### Task description
Take each line of the entries below that contains "left" and copy it.

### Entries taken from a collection
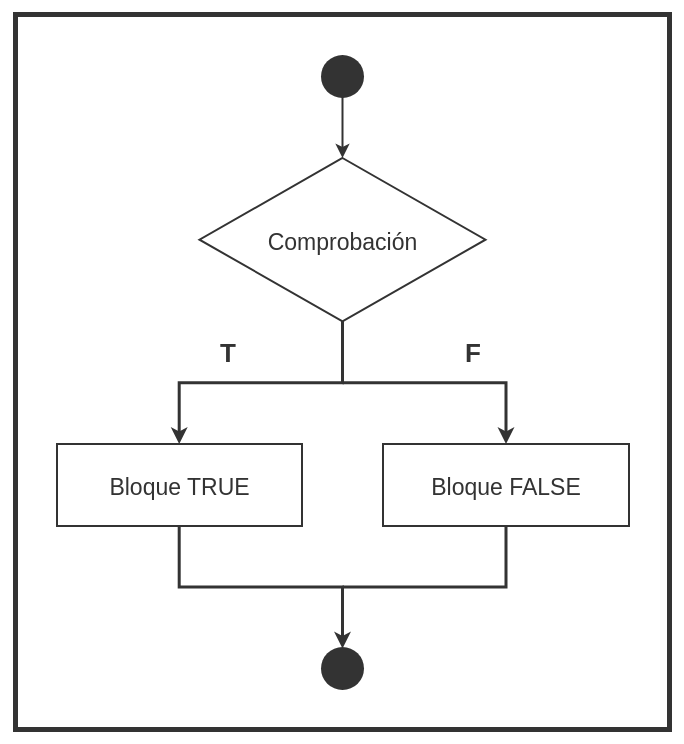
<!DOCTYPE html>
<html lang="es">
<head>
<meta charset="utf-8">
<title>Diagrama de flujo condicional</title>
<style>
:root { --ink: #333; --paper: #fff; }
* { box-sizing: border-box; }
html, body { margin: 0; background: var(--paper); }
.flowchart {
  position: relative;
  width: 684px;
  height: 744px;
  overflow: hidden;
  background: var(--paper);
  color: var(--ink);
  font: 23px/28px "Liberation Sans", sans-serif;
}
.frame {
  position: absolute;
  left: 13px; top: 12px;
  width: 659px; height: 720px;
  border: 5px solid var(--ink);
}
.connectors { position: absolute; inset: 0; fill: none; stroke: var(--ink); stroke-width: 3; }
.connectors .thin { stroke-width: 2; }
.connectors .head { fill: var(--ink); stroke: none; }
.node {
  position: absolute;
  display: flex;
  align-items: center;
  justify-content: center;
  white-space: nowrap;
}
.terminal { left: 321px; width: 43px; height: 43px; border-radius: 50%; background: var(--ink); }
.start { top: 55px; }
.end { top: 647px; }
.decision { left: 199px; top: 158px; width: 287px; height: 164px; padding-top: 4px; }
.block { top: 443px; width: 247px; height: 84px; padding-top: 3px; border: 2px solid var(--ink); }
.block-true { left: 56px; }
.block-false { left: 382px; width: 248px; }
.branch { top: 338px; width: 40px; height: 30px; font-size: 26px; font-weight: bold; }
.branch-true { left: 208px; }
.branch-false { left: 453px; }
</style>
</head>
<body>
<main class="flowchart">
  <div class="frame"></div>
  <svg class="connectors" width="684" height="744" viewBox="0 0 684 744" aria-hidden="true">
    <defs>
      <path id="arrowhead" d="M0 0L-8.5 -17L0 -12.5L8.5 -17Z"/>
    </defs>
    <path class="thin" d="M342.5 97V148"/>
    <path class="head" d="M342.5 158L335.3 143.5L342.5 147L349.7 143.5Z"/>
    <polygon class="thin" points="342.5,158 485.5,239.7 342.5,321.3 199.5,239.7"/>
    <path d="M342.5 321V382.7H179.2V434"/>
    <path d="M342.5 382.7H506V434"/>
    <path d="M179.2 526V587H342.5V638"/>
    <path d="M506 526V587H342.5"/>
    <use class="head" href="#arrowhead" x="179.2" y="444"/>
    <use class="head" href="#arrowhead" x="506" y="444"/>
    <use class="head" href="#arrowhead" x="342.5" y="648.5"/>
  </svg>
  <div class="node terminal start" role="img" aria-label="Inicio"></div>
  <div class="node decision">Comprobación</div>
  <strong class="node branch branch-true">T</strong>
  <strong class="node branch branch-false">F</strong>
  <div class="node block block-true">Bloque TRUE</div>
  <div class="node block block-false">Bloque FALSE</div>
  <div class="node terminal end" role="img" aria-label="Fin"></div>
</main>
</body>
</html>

### Problem solution
  left: 13px; top: 12px;
.terminal { left: 321px; width: 43px; height: 43px; border-radius: 50%; background: var(--ink); }
.decision { left: 199px; top: 158px; width: 287px; height: 164px; padding-top: 4px; }
.block-true { left: 56px; }
.block-false { left: 382px; width: 248px; }
.branch-true { left: 208px; }
.branch-false { left: 453px; }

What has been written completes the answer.